For the first time in more than a decade, the county experienced a drop in the deer kill during the firearms season.
Hunters in Carroll unofficially bagged 1,716 deer during the Nov.
24-Dec. 1 modern firearms season, down from the 1,870 killed in 1989, said Marilyn Mause of the Forest, Park and Wildlife Service's Gwynnbrook office in Baltimore County.
"The weather really played a part," said Mause, who noted the windy opening-day conditions, midweek rains and generally warm temperatures throughout the hunt.
Deer tend to move about less in warm weather, when foraging for food is easy, and in the rain. Last year, temperatures were much cooler for the season and there was snow on the ground opening day, causing deer to move around more and making them easier to track.
Statewide, Mause said, the unofficial total was 31,849, below the 34,518 killed in last year's firearms season and way down from the 38,000 to 40,000 estimate of this year's harvest by FPWS upland game specialist Josh Sandt.
Illegal hunters didn't appear to be much of a problem in Carroll this year either, said Cpl. Ralph Parker of the Department of Natural Resources Police.
Eleven citations were issued to hunters in Carroll during the firearms season, Parker said, including seven for hunting on private land without written permission. Two more were cited for not properly wearing blaze orange, one was for failure to display hunting tags and one was for having a loaded weapon in a vehicle.

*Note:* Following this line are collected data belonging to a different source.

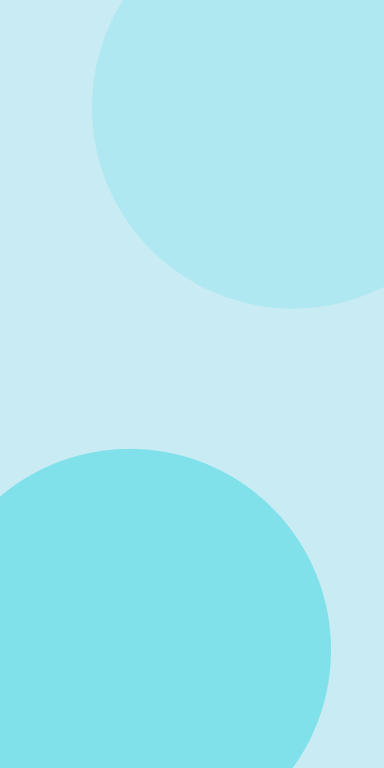
Give the GLSL for this background, as a Shadertoy shader.

```glsl
const vec3 BACKGROUND_COLOR = vec3(0.786, 0.923, 0.957);
const vec3 UPPER_COLOR = vec3(0.690, 0.910, 0.945);
const vec3 LOWER_COLOR = vec3(0.500, 0.882, 0.922);

// Positions and radius in canvas widths
const vec2 UPPER_CENTER = vec2(0.763, 1.720);
const vec2 LOWER_CENTER = vec2(0.3385, 0.3075);
const float DISC_RADIUS = 0.5235;

// Coverage of a disc with a one-pixel soft edge
float discMask(vec2 p, vec2 center, float radius, float pixel) {
    float dist = length(p - center) - radius;
    return clamp(0.5 - dist / pixel, 0.0, 1.0);
}

void mainImage(out vec4 fragColor, in vec2 fragCoord) {
    float pixel = 1.0 / iResolution.x;
    vec2 p = fragCoord * pixel;

    // Flat ground with two large discs
    vec3 color = BACKGROUND_COLOR;
    color = mix(color, UPPER_COLOR, discMask(p, UPPER_CENTER, DISC_RADIUS, pixel));
    color = mix(color, LOWER_COLOR, discMask(p, LOWER_CENTER, DISC_RADIUS, pixel));

    fragColor = vec4(color, 1.0);
}
```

Official deer count figures, along with totals from the bow and muzzleloader seasons, will be available after the bow season ends in early January.